**PROBLEM TO SOLVE**. If a line in the entries below includes the string "points", copy it out.

Collected data
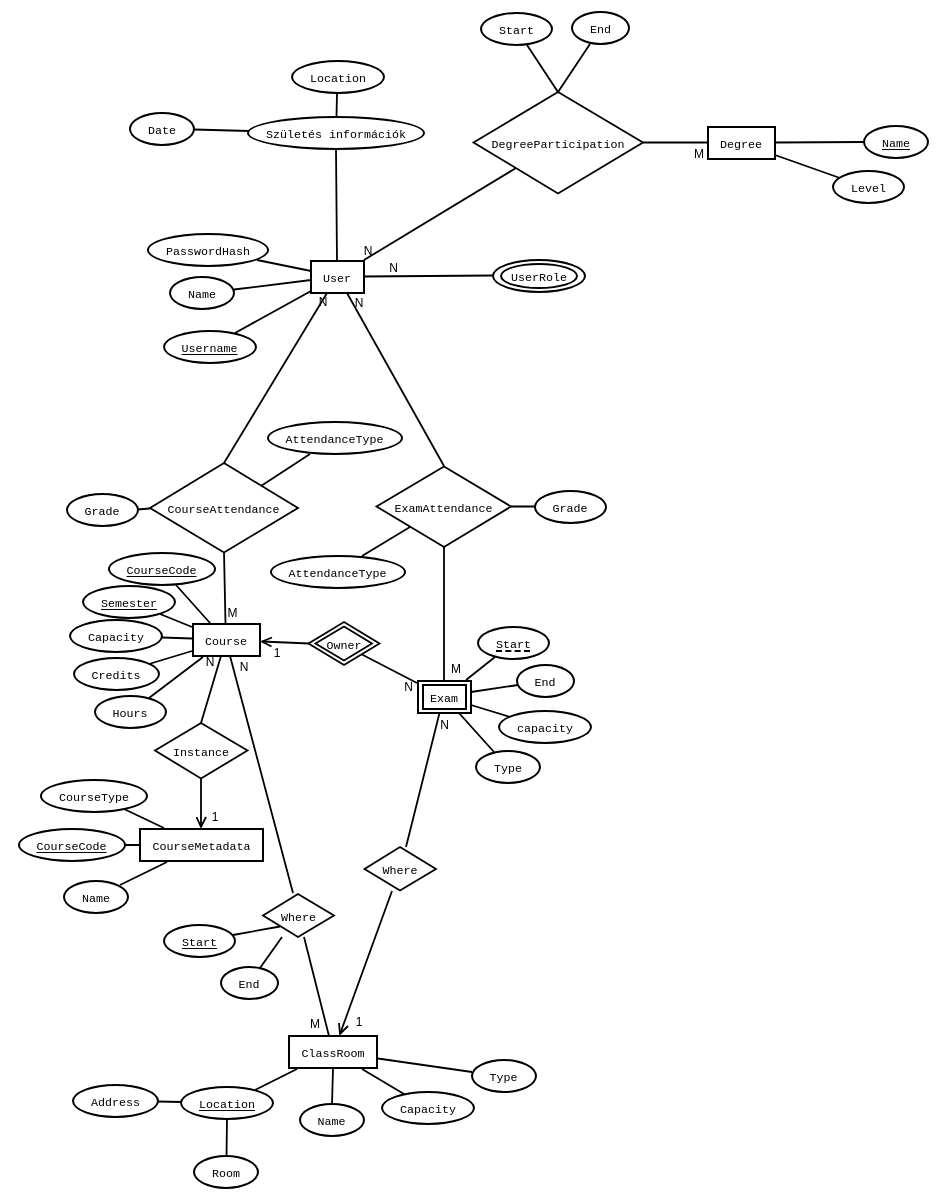
<!DOCTYPE html>
<html lang="en">
<head>
<meta charset="utf-8">
<title>Entity relationship diagram</title>
<style>
:root { --ink: #000; --paper: #fff; --stroke: 2px; }
* { box-sizing: border-box; }
body { margin: 0; background: var(--paper); }
.diagram {
  position: relative; width: 946px; height: 1200px; overflow: hidden;
  background: var(--paper); color: var(--ink);
  font: 11.66px/14px "Liberation Mono", monospace;
}
.links { position: absolute; inset: 0; fill: none; stroke: var(--ink); stroke-width: 1.8; }
.links polygon { fill: var(--paper); }
.attribute, .entity, .relation, .count {
  position: absolute; display: flex; align-items: center; justify-content: center;
  left: calc((var(--x) - var(--w) / 2) * 1px); top: calc((var(--y) - var(--h) / 2) * 1px);
  width: calc(var(--w) * 1px); height: calc(var(--h) * 1px);
  white-space: nowrap;
}
.attribute, .entity { --h: 34; background: var(--paper); border: var(--stroke) solid var(--ink); padding-top: 4px; }
.attribute { border-radius: 50%; }
.relation { --w: 140; --h: 20; padding-top: 4px; }
.count { --w: 20; --h: 14; font: 12px/14px "Liberation Sans", sans-serif; }
.key { text-decoration: underline; text-underline-offset: 2px; }
.partial-key { text-decoration: underline dashed 2px; text-underline-offset: 2px; }
.multivalued::after, .weak::after { content: ""; position: absolute; border: var(--stroke) solid var(--ink); }
.multivalued::after { inset: 2px 6px; border-radius: 50%; }
.weak::after { inset: 2px 3px; }
</style>
</head>
<body>
<main class="diagram">
  <svg class="links" width="946" height="1200" viewBox="0 0 946 1200" aria-hidden="true">
    <g id="degree-links">
      <path d="M527 45L558 92L590 44M643 142.500L707 142.500M775 142.500L864 142M775 155L840 178M516 168L364 260"/>
    </g>
    <g id="user-links">
      <path d="M337 94L336.500 116M194 129.500L249 131M336 149L337 260M257 260L311 271M234 289.500L311 280M235 333L311 291M364 276.500L493 275.500"/>
      <path d="M327 293L224 463M347 293L444 466"/>
    </g>
    <g id="attendance-links">
      <path d="M310 454L261 486M137 509.500L150 508.500M511 506.500L535 506.500M362 556L410 527M224 552L225.500 624M444 547L444 680"/>
    </g>
    <g id="course-links">
      <path d="M176 585L210 623M160 614L192 627M162 637.500L192 638.500M149 664L192 651M149 698L203 657M221 656L201 723M230 656L293 893M309 643.500L262 641.500M361 654L417 683"/>
      <path d="M272 637.500L262 641.500L271.500 646.500"/>
    </g>
    <g id="exam-links">
      <path d="M495 657L466 680M518 685L471 692M510 717L471 705M494 752L459 713M439.500 713L406 847M392 891L340 1034"/>
      <path d="M339 1023L340 1034L348 1026"/>
    </g>
    <g id="metadata-links">
      <path d="M201 778L201 827M124 809L164 828M124 845L140 845M120 885L167 862"/>
      <path d="M196.500 817L201 827L206 817"/>
    </g>
    <g id="classroom-links">
      <path d="M304 937L329 1036M282 937L260 968M297 1069L255 1090M333 1069L332 1104M362 1069L404 1094M378 1058.500L472 1072M158 1101.500L181 1102M227 1119L226.500 1156"/>
    </g>
    <g id="relation-shapes">
      <polygon points="558,92 643,142.500 558,193.500 473.500,142.500"/>
      <polygon points="224,463 298,508 224,552.500 150,508"/>
      <polygon points="444,466.500 511,506.500 444,547 376.500,506.500"/>
      <polygon points="344,622 379.500,643.500 344,665 308.500,643.500"/>
      <polygon points="344,626.500 372,643.500 344,660.500 315.500,643.500"/>
      <polygon points="201,723 247.500,750.500 201,778.500 155,750.500"/>
      <polygon points="400,847 436,869 400,890.500 364.500,869"/>
      <polygon points="298,894 334,915.500 298,937 263,915.500"/>
      <path d="M233 935L280 926.500"/>
    </g>
  </svg>

  <section aria-label="Degree">
    <div class="attribute" style="--x:516.5;--y:29;--w:73">Start</div>
    <div class="attribute" style="--x:600.5;--y:28;--w:59">End</div>
    <div class="relation" style="--x:558;--y:143">DegreeParticipation</div>
    <div class="entity" style="--x:741;--y:143;--w:69">Degree</div>
    <div class="attribute" style="--x:896;--y:142;--w:66"><span class="key">Name</span></div>
    <div class="attribute" style="--x:868.5;--y:187;--w:73">Level</div>
    <div class="count" style="--x:699;--y:154">M</div>
    <div class="count" style="--x:368;--y:251">N</div>
  </section>

  <section aria-label="User">
    <div class="attribute" style="--x:338;--y:77;--w:94">Location</div>
    <div class="attribute" style="--x:336;--y:133;--w:178" lang="hu">Születés információk</div>
    <div class="attribute" style="--x:162;--y:129;--w:66">Date</div>
    <div class="attribute" style="--x:208;--y:250;--w:122">PasswordHash</div>
    <div class="attribute" style="--x:202;--y:293;--w:66">Name</div>
    <div class="attribute" style="--x:209.5;--y:347;--w:94"><span class="key">Username</span></div>
    <div class="entity" style="--x:337;--y:277;--w:55">User</div>
    <div class="attribute multivalued" style="--x:539;--y:276;--w:94">UserRole</div>
    <div class="count" style="--x:393.5;--y:268">N</div>
    <div class="count" style="--x:323;--y:302">N</div>
    <div class="count" style="--x:359;--y:303">N</div>
  </section>

  <section aria-label="Attendance">
    <div class="attribute" style="--x:334.5;--y:438;--w:136">AttendanceType</div>
    <div class="relation" style="--x:223.5;--y:508">CourseAttendance</div>
    <div class="attribute" style="--x:102;--y:510;--w:73">Grade</div>
    <div class="relation" style="--x:443.5;--y:507">ExamAttendance</div>
    <div class="attribute" style="--x:570;--y:507;--w:73">Grade</div>
    <div class="attribute" style="--x:337.5;--y:572;--w:136">AttendanceType</div>
  </section>

  <section aria-label="Course">
    <div class="attribute" style="--x:161.5;--y:569;--w:108"><span class="key">CourseCode</span></div>
    <div class="attribute" style="--x:129;--y:602;--w:94"><span class="key">Semester</span></div>
    <div class="attribute" style="--x:116;--y:636;--w:94">Capacity</div>
    <div class="attribute" style="--x:116;--y:674;--w:87">Credits</div>
    <div class="attribute" style="--x:130;--y:712;--w:73">Hours</div>
    <div class="entity" style="--x:226;--y:640;--w:69">Course</div>
    <div class="relation" style="--x:344;--y:644">Owner</div>
    <div class="relation" style="--x:201;--y:751">Instance</div>
    <div class="count" style="--x:232.5;--y:613">M</div>
    <div class="count" style="--x:277;--y:653">1</div>
    <div class="count" style="--x:210;--y:662">N</div>
    <div class="count" style="--x:244;--y:667">N</div>
  </section>

  <section aria-label="Exam">
    <div class="attribute" style="--x:513.5;--y:643;--w:73"><span class="partial-key">Start</span></div>
    <div class="attribute" style="--x:545;--y:681;--w:59">End</div>
    <div class="attribute" style="--x:545;--y:727;--w:94">capacity</div>
    <div class="attribute" style="--x:508;--y:767;--w:66">Type</div>
    <div class="entity weak" style="--x:444;--y:697;--w:55">Exam</div>
    <div class="relation" style="--x:400;--y:869">Where</div>
    <div class="count" style="--x:456;--y:669">M</div>
    <div class="count" style="--x:408.5;--y:687">N</div>
    <div class="count" style="--x:444.5;--y:725">N</div>
  </section>

  <section aria-label="CourseMetadata">
    <div class="attribute" style="--x:94;--y:796;--w:108">CourseType</div>
    <div class="attribute" style="--x:71.5;--y:845;--w:108"><span class="key">CourseCode</span></div>
    <div class="attribute" style="--x:96;--y:897;--w:66">Name</div>
    <div class="entity" style="--x:201.5;--y:845;--w:125">CourseMetadata</div>
    <div class="count" style="--x:215;--y:817">1</div>
  </section>

  <section aria-label="ClassRoom">
    <div class="relation" style="--x:298.5;--y:916">Where</div>
    <div class="attribute" style="--x:199.5;--y:941;--w:73"><span class="key">Start</span></div>
    <div class="attribute" style="--x:249;--y:983;--w:59">End</div>
    <div class="entity" style="--x:333;--y:1052;--w:90">ClassRoom</div>
    <div class="attribute" style="--x:115.5;--y:1101;--w:87">Address</div>
    <div class="attribute" style="--x:227;--y:1103;--w:94"><span class="key">Location</span></div>
    <div class="attribute" style="--x:226;--y:1172;--w:66">Room</div>
    <div class="attribute" style="--x:331.5;--y:1120;--w:66">Name</div>
    <div class="attribute" style="--x:428;--y:1108;--w:94">Capacity</div>
    <div class="attribute" style="--x:503.5;--y:1076;--w:66">Type</div>
    <div class="count" style="--x:315;--y:1024">M</div>
    <div class="count" style="--x:359;--y:1022">1</div>
  </section>
</main>
</body>
</html>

**SOLUTION BELOW**.
      <polygon points="558,92 643,142.500 558,193.500 473.500,142.500"/>
      <polygon points="224,463 298,508 224,552.500 150,508"/>
      <polygon points="444,466.500 511,506.500 444,547 376.500,506.500"/>
      <polygon points="344,622 379.500,643.500 344,665 308.500,643.500"/>
      <polygon points="344,626.500 372,643.500 344,660.500 315.500,643.500"/>
      <polygon points="201,723 247.500,750.500 201,778.500 155,750.500"/>
      <polygon points="400,847 436,869 400,890.500 364.500,869"/>
      <polygon points="298,894 334,915.500 298,937 263,915.500"/>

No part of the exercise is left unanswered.